The Niño34 region of the Pacific is an important region for forecasting weather around the Pacific rim countries. The east coast of Australia has been experiencing the good and the bad of the current La Nina phase. Australia is currently in the “flooding rains” stage that Dorothea M. observed more than a century ago.
The tropical ocean temperature is thermostatically limited to 30C and the proximity of the Nino34 region to the west Pacific warm pools influences the temperature range of the region. The Niño34 region has an average temperature of 27C and shows negligible trend during the satellite era. When the temperature of the region is above 27.5 the Pacific is regarded as being in an El Niño phase and cooler than 26.5C it is in the La Niña phase.
The attached charts provide comparison of climate model output with the measured NOAA/NCEP data; a combination of satellite measurements interpolated with data from moored buoys.
I have only two climate models per chart to avoid clutter. The four modelling groups are:
- Australian, CSIRO Mk3 and ACCESS1, which is a joint model between CSIRO and BoM
- UK, HadGEM2 and UKESM1, both from the Hadley Centre and Met Office.
- USA, GISS-E2-H from NASA and CESM2 NCAR (National Centre for Atmospheric Research)

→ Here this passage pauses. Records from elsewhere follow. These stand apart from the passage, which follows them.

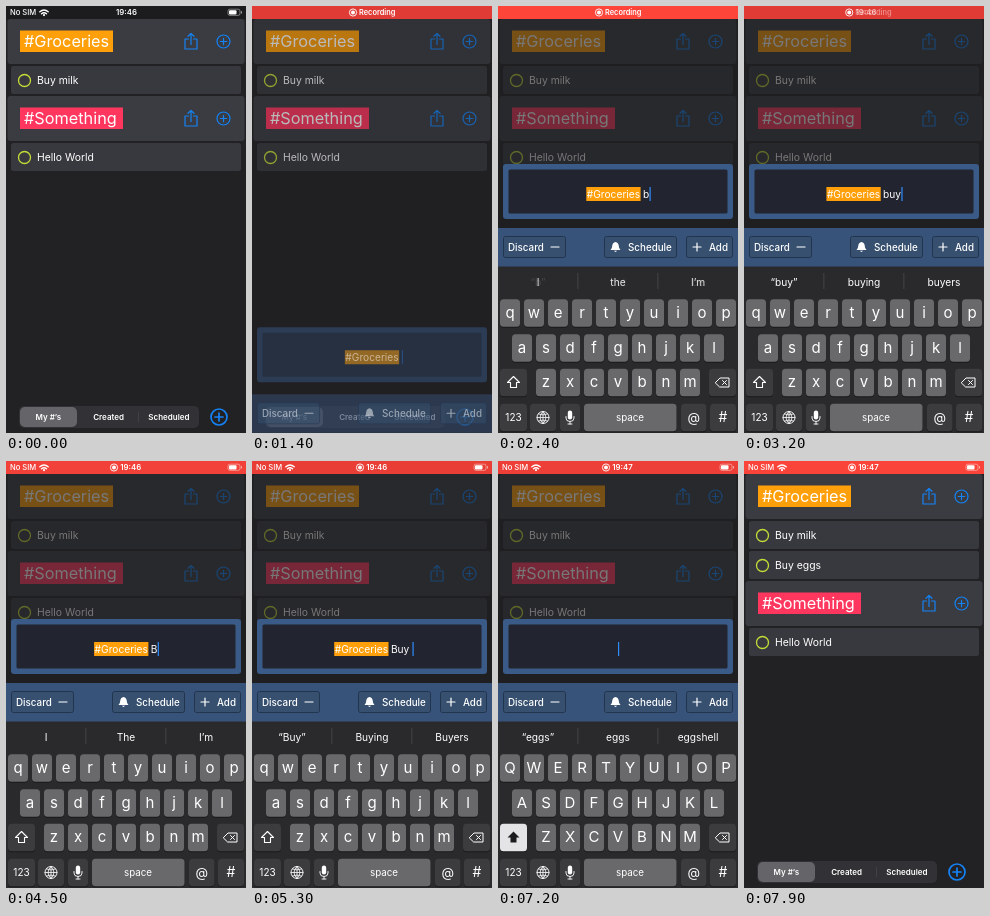
Recreate the animation shown at these times as an HTML page with a canvas. Size 240x427 px, loop 8000 ms.

```html
<!DOCTYPE html>
<html lang="en">
<head>
<meta charset="utf-8">
<title>Hashtag list</title>
<style>
html, body { margin: 0; width: 100%; height: 100%; overflow: hidden; background: #222124; }
canvas { display: block; width: 240px; height: 427px; }
</style>
</head>
<body>
<canvas id="stage"></canvas>
<script>
const canvas = document.getElementById('stage');
const c = canvas.getContext('2d');
const scale = window.devicePixelRatio || 1;
canvas.width = Math.round(240 * scale);
canvas.height = Math.round(427 * scale);

const LOOP = 8000, BLUE = '#1483f5', WHITE = '#fff';
const ROWS = ['qwertyuiop', 'asdfghjkl', 'zxcvbnm'];
const ROW_Y = [307, 342, 376.5, 411.5];

// Typing steps: time, key, text after the tag, suggestions
const START = ['I', 'the', 'I’m'];
const STEPS = [
  [0, '', '', START],
  [2350, 'b', 'b', ['“b”', 'but', 'be']],
  [2650, 'u', 'bu', ['“bu”', 'but', 'buy']],
  [2950, 'y', 'buy', ['“buy”', 'buying', 'buyers']],
  [3450, 'back', 'bu', ['“bu”', 'but', 'buy']],
  [3650, 'back', 'b', ['“b”', 'but', 'be']],
  [3850, 'back', '', START],
  [4150, 'shift', '', ['I', 'The', 'I’m']],
  [4480, 'b', 'B', ['“B”', 'But', 'Be']],
  [4750, 'u', 'Bu', ['“Bu”', 'But', 'Buy']],
  [5000, 'y', 'Buy', ['“Buy”', 'Buying', 'Buyers']],
  [5300, 'space', 'Buy ', ['a', 'the', 'some']],
  [5600, 'e', 'Buy e', ['“e”', 'every', 'each']],
  [5850, 'g', 'Buy eg', ['“eg”', 'eg', 'egg']],
  [6100, 'g', 'Buy egg', ['“egg”', 'egg', 'eggs']],
  [6600, 's', 'Buy eggs', ['“eggs”', 'eggs', 'eggshell']],
  [7180, 'add', null, ['I', 'The', 'I’m']]
];

const ramp = (t, a, b) => Math.min(1, Math.max(0, (t - a) / (b - a)));
const smooth = p => p * p * (3 - 2 * p);

function faded(alpha, draw) {
  c.save();
  c.globalAlpha *= alpha;
  draw();
  c.restore();
}

function box(x, y, w, h, fill, r = 0) {
  c.fillStyle = fill;
  c.beginPath();
  c.roundRect(x, y, w, h, r);
  c.fill();
}

function setFont(size, weight = 400) {
  c.font = `${weight} ${size}px Inter, "Liberation Sans", sans-serif`;
}

function text(str, x, cy, size, { color = WHITE, weight = 400, align = 'left' } = {}) {
  setFont(size, weight);
  c.fillStyle = color;
  c.textAlign = align;
  c.fillText(str, x, cy + size * 0.36);
}

// Strokes (or fills) an SVG path around a point
function icon(path, x, y, color, width = 1, fill = false) {
  c.save();
  c.translate(x, y);
  c.lineWidth = width;
  c.lineCap = c.lineJoin = 'round';
  c.strokeStyle = c.fillStyle = color;
  const shape = new Path2D(path);
  if (fill) c.fill(shape);
  else c.stroke(shape);
  c.restore();
}

function ring(x, y, r, color, width) {
  c.strokeStyle = color;
  c.lineWidth = width;
  c.beginPath();
  c.arc(x, y, r, 0, 7);
  c.stroke();
}

function dot(x, y, r, color) {
  c.fillStyle = color;
  c.beginPath();
  c.arc(x, y, r, 0, 7);
  c.fill();
}

function plusButton(x, y, r, width) {
  ring(x, y, r, BLUE, width);
  const a = r * 0.5;
  icon(`M${-a} 0H${a}M0 ${-a}V${a}`, x, y, BLUE, width);
}

function header(label, y, width, color) {
  box(1.5, y, 237, 45, '#3a3c42', 3);
  box(14, y + 11.5, width, 21.5, color);
  text(label, 18, y + 22.5, 16.3);
  icon('M-2.5 -2.5H-6V7.5H6V-2.5H2.5M0 3V-8M-3 -5.2L0 -8L3 -5.2', 185, y + 22.5, BLUE, 1.2);
  plusButton(217.5, y + 22.5, 6.5, 1.2);
}

function item(label, y) {
  box(5, y, 230, 28, '#38393e', 2.5);
  ring(18.5, y + 14.5, 6, '#c3dc38', 1.3);
  text(label, 31, y + 14.5, 10.4);
}

function list(t) {
  const open = smooth(ramp(t, 7480, 7780));
  header('#Groceries', 13, 93, '#ff9f0a');
  item('Buy milk', 60);
  if (open) faded(open, () => item('Buy eggs', 60 + 30 * open));
  header('#Something', 90 + 30 * open, 103, '#ff375f');
  item('Hello World', 137 + 30 * open);
}

function tabs() {
  box(13, 400, 180, 22, '#323236', 5);
  box(14, 401, 57, 20, '#646469', 5);
  box(132, 406, 0.7, 10, '#48484c');
  ['My #’s', 'Created', 'Scheduled'].forEach((name, i) =>
    text(name, 42.3 + 60.3 * i, 411, 8, { weight: 600, align: 'center' }));
  plusButton(213, 411, 8, 1.7);
}

function recordIcon(x) {
  ring(x, 6.5, 3.6, WHITE, 0.9);
  dot(x, 6.5, 2, WHITE);
}

function sideStatus() {
  text('No SIM', 4, 6.5, 7.6, { weight: 500 });
  icon('M-4.2 -1.2Q0 -5 4.2 -1.2M-2.5 .8Q0 -1.4 2.5 .8', 38, 7, WHITE, 1.4);
  dot(38, 9.1, 1.1, WHITE);
  c.strokeStyle = 'rgba(255,255,255,.6)';
  c.lineWidth = 0.7;
  c.beginPath();
  c.roundRect(222, 3.2, 12, 6.2, 1.8);
  c.stroke();
  box(223, 4.2, 7.5, 4.2, WHITE, 1);
  box(235, 5, 1, 2.6, 'rgba(255,255,255,.6)', 0.5);
}

function status(t) {
  const bold = { weight: 600 };
  const red = ramp(t, 300, 600);
  const clock = ramp(t, 3080, 3280);
  const pulse = 0.5 - 0.5 * Math.cos((t - 1400) / 1800 * 2 * Math.PI);
  box(0, 0, 240, 13, '#1c1c1e');
  if (red < 1) faded(1 - red, () => {
    text('19:46', 120.5, 6.5, 7.8, { weight: 600, align: 'center' });
    sideStatus();
  });
  faded(red, () => {
    box(0, 0, 240, 13, `rgb(${224 + 31 * pulse},${59 + 10 * pulse},${53 + 5 * pulse})`);
    const x = 101 + 7 * clock;
    recordIcon(x);
    if (clock < 1) faded(1 - clock, () => text('Recording', x + 6, 6.5, 7.4, bold));
    faded(clock, () => text(t < 5450 ? '19:46' : '19:47', x + 6.2, 6.5, 7.8, bold));
    faded(ramp(t, 3250, 3450), sideStatus);
  });
}

function inputBox(t, y, entry) {
  box(5, y, 230, 55, '#3a5a87', 3);
  box(10.5, y + 5.5, 219, 44, '#22242f', 1.5);
  const tag = '#Groceries', size = 10.2, cy = y + 30;
  setFont(size);
  const tagWidth = c.measureText(tag).width;
  const gap = c.measureText(' ').width;
  let caret = 120;
  if (entry !== null) {
    const shown = c.measureText(entry.trimEnd()).width;
    const total = tagWidth + (shown ? gap + shown : 0);
    const x = 120 - total / 2;
    box(x - 0.5, cy - 7, tagWidth + 1, 14, '#ff9f0a');
    text(tag, x, cy, size);
    text(entry, x + tagWidth + gap, cy, size);
    caret = x + tagWidth + gap + c.measureText(entry).width + 0.3;
  }
  const last = STEPS.filter(s => s[0] <= t).pop()[0];
  const idle = (t - Math.max(last, 1900)) % 1000;
  faded(idle < 0 ? 0.6 : 1 - ramp(idle, 500, 600) + ramp(idle, 900, 1000), () =>
    box(caret, cy - 7, 1.2, 14, '#2f8cff'));
}

function button(label, x, w, labelX, pressed) {
  c.strokeStyle = '#22354f';
  c.lineWidth = 1;
  c.beginPath();
  c.roundRect(x + 0.5, 230.5, w - 1, 21, 2);
  c.fillStyle = pressed ? '#294263' : '#37506f';
  c.fill();
  c.stroke();
  text(label, labelX, 241, 9.8, { weight: 500 });
}

function toolbar(t) {
  box(0, 222, 240, 39, '#38537a');
  button('Discard', 5, 63, 10);
  icon('M-4 0H4', 57, 241, WHITE, 1.2);
  button('Schedule', 106, 73, 130);
  icon('M-5 3Q-3.3 1.5 -3.3 -1Q-3 -4.5 0 -5Q3 -4.5 3.3 -1Q3.3 1.5 5 3ZM-1.6 3.8H1.6Q0 6 -1.6 3.8Z',
    117.5, 241, WHITE, 1, true);
  button('Add', 188, 47, 211, t > 7070 && t < 7180);
  icon('M-4 0H4M0 -4V4', 199, 241, WHITE, 1.2);
}

function key(x, row, w, color) {
  const y = ROW_Y[row] - 13.8;
  box(x, y + 1, w, 27.6, '#19191a', 3.5);
  box(x, y, w, 27.6, color, 3.5);
}

function suggestions(words, alpha) {
  faded(alpha, () => words.forEach((word, i) =>
    text(word, 40 + 80 * i, 276.5, 10.2, { align: 'center' })));
}

function keyboard(t, index) {
  const LIGHT = '#69696b', DARK = '#3c3c3f';
  const next = STEPS[index + 1];
  const pressed = next && t > next[0] - 110 ? next[1] : '';
  const caps = (t >= 4150 && t < 4480) || t >= 7180;
  box(0, 260.5, 240, 180, '#2a2a2c');

  const change = index ? ramp(t, STEPS[index][0] + 30, STEPS[index][0] + 190) : 1;
  if (change < 1) suggestions(STEPS[index - 1][3], 1 - change);
  suggestions(STEPS[index][3], change);
  box(79.5, 267, 0.8, 16, '#4a4a4c');
  box(159.5, 267, 0.8, 16, '#4a4a4c');

  let popup = null;
  ROWS.forEach((letters, row) => [...letters].forEach((letter, i) => {
    const x = [12, 24, 48][row] + 24 * i;
    const glyph = caps ? letter.toUpperCase() : letter;
    key(x - 10, row, 20, LIGHT);
    if (letter === pressed) popup = [x, ROW_Y[row], glyph];
    else text(glyph, x, ROW_Y[row] - 0.6, 15, { align: 'center' });
  }));

  const shiftOn = caps || pressed === 'shift';
  key(2, 2, 27, shiftOn ? '#e4e4e6' : DARK);
  icon('M0 -6L6 0H3V5H-3V0H-6Z', 15.5, 376.5, shiftOn ? '#1c1c1e' : WHITE, 1.1, caps);
  key(211, 2, 27, pressed === 'back' ? LIGHT : DARK);
  icon('M-7 0L-2.5 -4.5H6.5V4.5H-2.5ZM0 -2L4 2M4 -2L0 2', 224.5, 376.5, WHITE, 1);

  key(2, 3, 27, DARK);
  text('123', 15.5, 411, 10, { align: 'center' });
  key(32, 3, 26, DARK);
  ring(45, 411.5, 6, WHITE, 0.9);
  icon('M-6 0H6M0 -6V6M0 -6Q-6 0 0 6Q6 0 0 -6M-4.6 -3.5Q0 -1.5 4.6 -3.5M-4.6 3.5Q0 1.5 4.6 3.5',
    45, 411.5, WHITE, 0.8);
  key(62, 3, 20, DARK);
  box(69.8, 404.5, 4.4, 9, WHITE, 2.2);
  icon('M-4 -1V.5Q-4 4 0 4Q4 4 4 .5V-1M0 4V6.5M-2 6.5H2', 72, 411.5, WHITE, 0.9);
  key(86, 3, 92.5, pressed === 'space' ? DARK : LIGHT);
  text('space', 132, 411, 9.8, { align: 'center' });
  key(183, 3, 25.5, DARK);
  text('@', 195.8, 411, 13, { align: 'center' });
  key(212, 3, 26, DARK);
  text('#', 225, 411, 14, { align: 'center' });

  if (popup) {
    const [x, y, glyph] = popup;
    icon('M-10 14V-12Q-17 -18 -17 -22V-46Q-17 -51 -12 -51H12Q17 -51 17 -46V-22Q17 -18 10 -12V14Z',
      x, y, LIGHT, 1, true);
    text(glyph, x, y - 34, 23, { align: 'center' });
  }
}

function composer(t) {
  const index = STEPS.findLastIndex(s => s[0] <= t);
  const leave = ramp(t, 7280, 7620) ** 2;
  const rest = (1 - ramp(t, 1400, 2085)) ** 3;
  const show = ramp(t, 1200, 1600) * (1 - ramp(t, 7300, 7620));
  if (!show) return;
  faded(show, () => {
    box(0, 13, 240, 414, 'rgba(29,29,31,.6)');
    inputBox(t, 158 + 164 * Math.max(rest ** 1.15, leave), STEPS[index][2]);
    c.translate(0, 167 * Math.max(rest, leave));
    toolbar(t);
    keyboard(t, index);
  });
}

function draw(now) {
  const t = now % LOOP;
  c.setTransform(scale, 0, 0, scale, 0, 0);
  box(0, 0, 240, 427, '#222124');
  list(t);
  tabs();
  composer(t);
  status(t);
  requestAnimationFrame(draw);
}

let origin;
requestAnimationFrame(function begin(now) {
  origin = 0;
  draw(now - origin);
});
</script>
</body>
</html>
```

- Europe, EC-Earth European Consortium (ICHEC) and AWI-CM-1 Germany Max Planck Institute
All models show similar significant warming trend where there is no measured trend. In most cases the models cool the past to an absurd degree to sustain the warming trend. The GISS output is the only model that aligns with the 1980 measure temperature so is now well above the measured.
One of the snippets I have got from the KNMI site is that most models have a contact email so I have been sending the respective chart to the nominated model expert asking why the models produce such poor results for this important region.